As always, with all my “lockdown” posts – I know I’m not speaking for frontline workers, the sick, the people who’ve lost loved ones, or their income. But I do think I might be speaking for an incomprehensibly large number of people across the globe who have been accidentally handed the balance in their life, and the reordering of their priorities, that they’ve been bone-deep longing for as long as they can remember.
And I don’t know what to do, but I don’t see how I can willingly climb back into the saucepan. Since I was in my late teens and early twenties, nothing has affected me enough to elicit a resistance-level-conviction in me that I would lay down in the road, chain myself to a railing, or go on strike to honour.
But if there’s a Don’t Go Back movement, I’ll be there at the railings on the day the lockdown is lifted. I am worse than ignorant when it comes to economics, but I refuse to believe there isn’t an economic recovery model that insists on preserving balance, dethroning the tyrant of unfettered profit and unmoderated growth, and refusing to rely on exploitation.
And that’s exploitation writ large and writ subtle, in the form of middle class overworking and modern-sense resistant stigmatising of the basic need for time to do anything other than work sleep and repeat with a good measure of feeling you’ve failed because you still didn’t call your Dad, do any exercise, or eat anything that wasn’t straight out of a packet.
As any recovering addict knows, pain is the touch-stone of growth, and desperation is a gift. We have been forced into a change that no business or political party and very few individuals would choose unless their back was against the wall. But now that we’ve seen, will we allow ourselves to forget what we discovered? Will we allow ourselves to forget what it was like to have time for living? It’s not the moon on a stick. I’m not campaigning for the right to crotchet tofu three times a day or advocating that we all sit in the lotus position until our joints dissolve into enlightened stardust, and neither am I championing sitting on ever-expanding home-baked backsides watching Netflix either.
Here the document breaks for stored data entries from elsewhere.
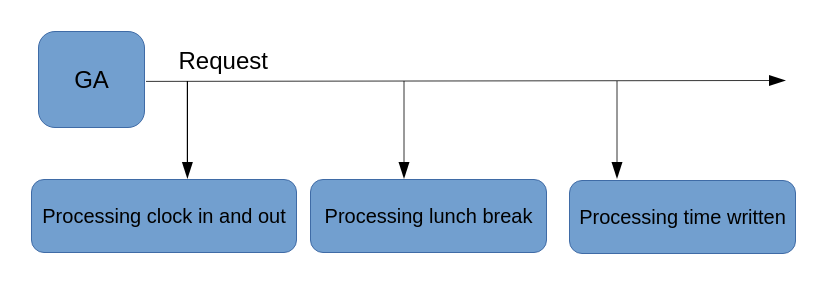
<!DOCTYPE html>
<html lang="en">
<head>
<meta charset="utf-8">
<title>Request processing diagram</title>
<style>
  :root {
    --paper: #ffffff;
    --ink: #000000;
    --node-fill: #729fcf;
    --node-line: #3f6ba6;
  }
  * { box-sizing: border-box; }
  html, body { margin: 0; overflow: hidden; }
  .diagram {
    position: relative;
    width: 828px;
    height: 285px;
    overflow: hidden;
    background: var(--paper);
    color: var(--ink);
    font-family: "Liberation Sans", Arial, sans-serif;
  }
  .connectors { position: absolute; inset: 0; display: block; }
  .node {
    position: absolute;
    display: flex;
    align-items: center;
    justify-content: center;
    border: 1px solid var(--node-line);
    border-radius: 13px;
    background: var(--node-fill);
    font-size: 20px;
    line-height: 1;
    white-space: nowrap;
  }
  .source { left: 38px; top: 31px; width: 107px; height: 97px; border-radius: 17px; font-size: 24px; }
  .clock { left: 31px; top: 179px; width: 266px; height: 74px; }
  .lunch { left: 310px; top: 179px; width: 237px; height: 74px; }
  .time { left: 569px; top: 180px; width: 227px; height: 74px; }
  .request-label {
    position: absolute;
    left: 178.5px;
    top: 49px;
    font-size: 24px;
    line-height: 1;
  }
</style>
</head>
<body>
<main class="diagram">
  <svg class="connectors" width="828" height="285" viewBox="0 0 828 285" aria-hidden="true">
    <defs>
      <polygon id="arrowhead" points="0,0 -5.5,-17 5.5,-17"/>
    </defs>
    <g stroke="#000" stroke-width="0.8">
      <line x1="146" y1="81.4" x2="772" y2="80.5"/>
      <line x1="187.4" y1="81" x2="187.4" y2="164" stroke-width="1.2"/>
      <line x1="404" y1="81" x2="404" y2="164"/>
      <line x1="617" y1="81" x2="617" y2="164"/>
    </g>
    <use href="#arrowhead" transform="translate(786 80.5) rotate(-90)"/>
    <use href="#arrowhead" x="187.4" y="179"/>
    <use href="#arrowhead" x="404" y="179"/>
    <use href="#arrowhead" x="617" y="179"/>
  </svg>
  <div class="node source">GA</div>
  <div class="request-label">Request</div>
  <div class="node clock">Processing clock in and out</div>
  <div class="node lunch">Processing lunch break</div>
  <div class="node time">Processing time written</div>
</main>
</body>
</html>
I just think it’s ok for us to insist on having time, and clean enough air, to breathe.